### What you are asked to do
Return the number of lines below with "cmdPaper" in them, and nothing else.

[Plain-text document sources]

──────

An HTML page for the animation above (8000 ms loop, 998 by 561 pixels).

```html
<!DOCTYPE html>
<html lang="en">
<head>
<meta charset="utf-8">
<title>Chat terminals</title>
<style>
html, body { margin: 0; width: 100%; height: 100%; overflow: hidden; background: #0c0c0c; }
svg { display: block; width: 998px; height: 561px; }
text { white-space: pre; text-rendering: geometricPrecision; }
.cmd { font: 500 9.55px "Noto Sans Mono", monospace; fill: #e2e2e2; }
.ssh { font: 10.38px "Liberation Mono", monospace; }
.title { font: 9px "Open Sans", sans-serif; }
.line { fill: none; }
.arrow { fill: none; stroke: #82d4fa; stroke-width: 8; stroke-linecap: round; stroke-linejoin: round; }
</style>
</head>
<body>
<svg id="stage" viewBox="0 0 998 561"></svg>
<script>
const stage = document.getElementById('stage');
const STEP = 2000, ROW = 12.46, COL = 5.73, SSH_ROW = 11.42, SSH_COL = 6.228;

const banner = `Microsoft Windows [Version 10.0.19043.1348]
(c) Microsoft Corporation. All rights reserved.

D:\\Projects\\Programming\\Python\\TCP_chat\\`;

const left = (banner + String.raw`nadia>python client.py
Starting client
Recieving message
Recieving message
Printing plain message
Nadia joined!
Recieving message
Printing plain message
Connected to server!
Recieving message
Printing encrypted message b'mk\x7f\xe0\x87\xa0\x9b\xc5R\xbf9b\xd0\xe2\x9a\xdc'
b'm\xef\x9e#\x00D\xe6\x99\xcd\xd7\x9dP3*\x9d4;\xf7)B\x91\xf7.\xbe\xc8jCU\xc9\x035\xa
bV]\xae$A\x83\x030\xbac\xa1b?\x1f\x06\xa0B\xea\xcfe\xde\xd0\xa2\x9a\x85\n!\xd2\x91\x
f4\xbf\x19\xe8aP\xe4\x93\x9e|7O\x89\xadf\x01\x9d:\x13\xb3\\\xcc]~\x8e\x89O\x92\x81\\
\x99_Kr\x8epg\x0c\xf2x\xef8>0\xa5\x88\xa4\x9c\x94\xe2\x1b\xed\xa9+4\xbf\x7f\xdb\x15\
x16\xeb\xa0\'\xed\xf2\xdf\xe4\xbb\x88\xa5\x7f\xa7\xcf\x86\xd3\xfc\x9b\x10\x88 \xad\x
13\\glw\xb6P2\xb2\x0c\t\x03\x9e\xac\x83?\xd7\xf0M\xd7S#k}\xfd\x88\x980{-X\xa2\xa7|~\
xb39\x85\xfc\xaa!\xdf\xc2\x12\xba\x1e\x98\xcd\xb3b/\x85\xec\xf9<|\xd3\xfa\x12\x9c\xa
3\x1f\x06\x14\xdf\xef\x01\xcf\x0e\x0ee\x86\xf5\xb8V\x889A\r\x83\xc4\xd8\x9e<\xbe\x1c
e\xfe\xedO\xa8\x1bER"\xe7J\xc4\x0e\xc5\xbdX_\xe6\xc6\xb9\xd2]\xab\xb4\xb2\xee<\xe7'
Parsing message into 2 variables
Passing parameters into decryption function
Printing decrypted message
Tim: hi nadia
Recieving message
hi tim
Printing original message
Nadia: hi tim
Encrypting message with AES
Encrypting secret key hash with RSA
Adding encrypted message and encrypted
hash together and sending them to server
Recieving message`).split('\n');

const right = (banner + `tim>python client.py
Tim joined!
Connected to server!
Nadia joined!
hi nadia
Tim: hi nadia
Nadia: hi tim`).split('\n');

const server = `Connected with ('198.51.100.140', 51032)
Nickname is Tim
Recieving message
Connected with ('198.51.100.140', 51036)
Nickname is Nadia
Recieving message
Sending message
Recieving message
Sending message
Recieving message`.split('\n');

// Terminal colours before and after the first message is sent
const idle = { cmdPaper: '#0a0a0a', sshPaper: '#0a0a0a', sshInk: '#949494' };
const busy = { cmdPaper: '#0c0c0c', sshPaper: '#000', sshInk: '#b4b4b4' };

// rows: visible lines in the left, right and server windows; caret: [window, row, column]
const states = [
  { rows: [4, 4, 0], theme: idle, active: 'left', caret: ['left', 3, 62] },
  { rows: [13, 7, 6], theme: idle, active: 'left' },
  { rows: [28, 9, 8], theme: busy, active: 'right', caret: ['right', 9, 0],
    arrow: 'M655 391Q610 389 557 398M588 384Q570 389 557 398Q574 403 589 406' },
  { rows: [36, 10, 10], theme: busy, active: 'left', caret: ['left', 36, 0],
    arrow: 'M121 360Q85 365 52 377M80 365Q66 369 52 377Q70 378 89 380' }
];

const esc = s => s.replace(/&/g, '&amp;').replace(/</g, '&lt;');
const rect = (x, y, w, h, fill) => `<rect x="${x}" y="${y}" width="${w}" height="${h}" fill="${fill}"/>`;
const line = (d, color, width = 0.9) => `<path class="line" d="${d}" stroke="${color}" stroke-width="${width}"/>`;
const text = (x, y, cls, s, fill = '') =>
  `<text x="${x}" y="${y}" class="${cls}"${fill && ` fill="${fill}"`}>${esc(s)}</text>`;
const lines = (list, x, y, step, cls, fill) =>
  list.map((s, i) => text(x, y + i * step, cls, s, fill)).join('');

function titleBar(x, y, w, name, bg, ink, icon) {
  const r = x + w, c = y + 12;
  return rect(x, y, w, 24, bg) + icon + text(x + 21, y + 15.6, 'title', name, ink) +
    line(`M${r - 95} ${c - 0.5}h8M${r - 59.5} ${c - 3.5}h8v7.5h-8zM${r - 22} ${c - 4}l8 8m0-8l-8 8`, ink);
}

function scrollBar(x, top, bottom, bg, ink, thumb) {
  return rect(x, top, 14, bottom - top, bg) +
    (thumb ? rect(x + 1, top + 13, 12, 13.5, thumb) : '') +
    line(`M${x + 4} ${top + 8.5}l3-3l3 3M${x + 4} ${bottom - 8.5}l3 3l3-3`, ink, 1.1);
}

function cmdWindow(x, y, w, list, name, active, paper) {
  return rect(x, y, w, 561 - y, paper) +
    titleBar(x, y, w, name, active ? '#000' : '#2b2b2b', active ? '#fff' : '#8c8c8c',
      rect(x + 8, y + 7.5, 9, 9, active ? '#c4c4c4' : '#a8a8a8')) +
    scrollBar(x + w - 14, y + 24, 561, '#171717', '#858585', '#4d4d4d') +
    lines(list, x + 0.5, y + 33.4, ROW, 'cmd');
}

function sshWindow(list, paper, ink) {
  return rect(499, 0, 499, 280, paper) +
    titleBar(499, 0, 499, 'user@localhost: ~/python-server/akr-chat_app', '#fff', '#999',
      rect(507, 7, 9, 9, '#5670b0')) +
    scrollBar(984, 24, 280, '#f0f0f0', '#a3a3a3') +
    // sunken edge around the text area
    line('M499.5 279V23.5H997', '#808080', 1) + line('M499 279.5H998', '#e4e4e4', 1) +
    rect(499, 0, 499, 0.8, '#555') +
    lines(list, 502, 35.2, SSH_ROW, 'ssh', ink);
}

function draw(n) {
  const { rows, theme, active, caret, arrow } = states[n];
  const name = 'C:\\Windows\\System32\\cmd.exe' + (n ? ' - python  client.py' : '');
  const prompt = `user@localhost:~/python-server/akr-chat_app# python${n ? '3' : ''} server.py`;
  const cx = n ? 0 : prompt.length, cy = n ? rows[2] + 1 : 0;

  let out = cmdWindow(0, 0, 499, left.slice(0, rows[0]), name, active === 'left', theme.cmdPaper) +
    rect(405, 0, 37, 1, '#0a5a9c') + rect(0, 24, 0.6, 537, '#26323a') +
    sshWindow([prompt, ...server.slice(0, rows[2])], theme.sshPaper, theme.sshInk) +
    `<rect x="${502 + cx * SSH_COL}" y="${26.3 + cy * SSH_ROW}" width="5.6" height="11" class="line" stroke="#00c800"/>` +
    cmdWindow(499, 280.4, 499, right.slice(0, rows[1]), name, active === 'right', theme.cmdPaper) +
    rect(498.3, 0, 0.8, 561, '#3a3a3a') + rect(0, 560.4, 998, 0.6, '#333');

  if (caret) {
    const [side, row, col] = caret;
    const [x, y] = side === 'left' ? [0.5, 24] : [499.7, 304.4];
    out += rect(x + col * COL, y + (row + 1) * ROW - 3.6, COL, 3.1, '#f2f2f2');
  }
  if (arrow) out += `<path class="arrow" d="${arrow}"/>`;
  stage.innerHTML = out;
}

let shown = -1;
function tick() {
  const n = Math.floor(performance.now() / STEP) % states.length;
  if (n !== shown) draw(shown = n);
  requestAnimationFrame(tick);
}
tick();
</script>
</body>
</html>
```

──────

### Result of the exercise
4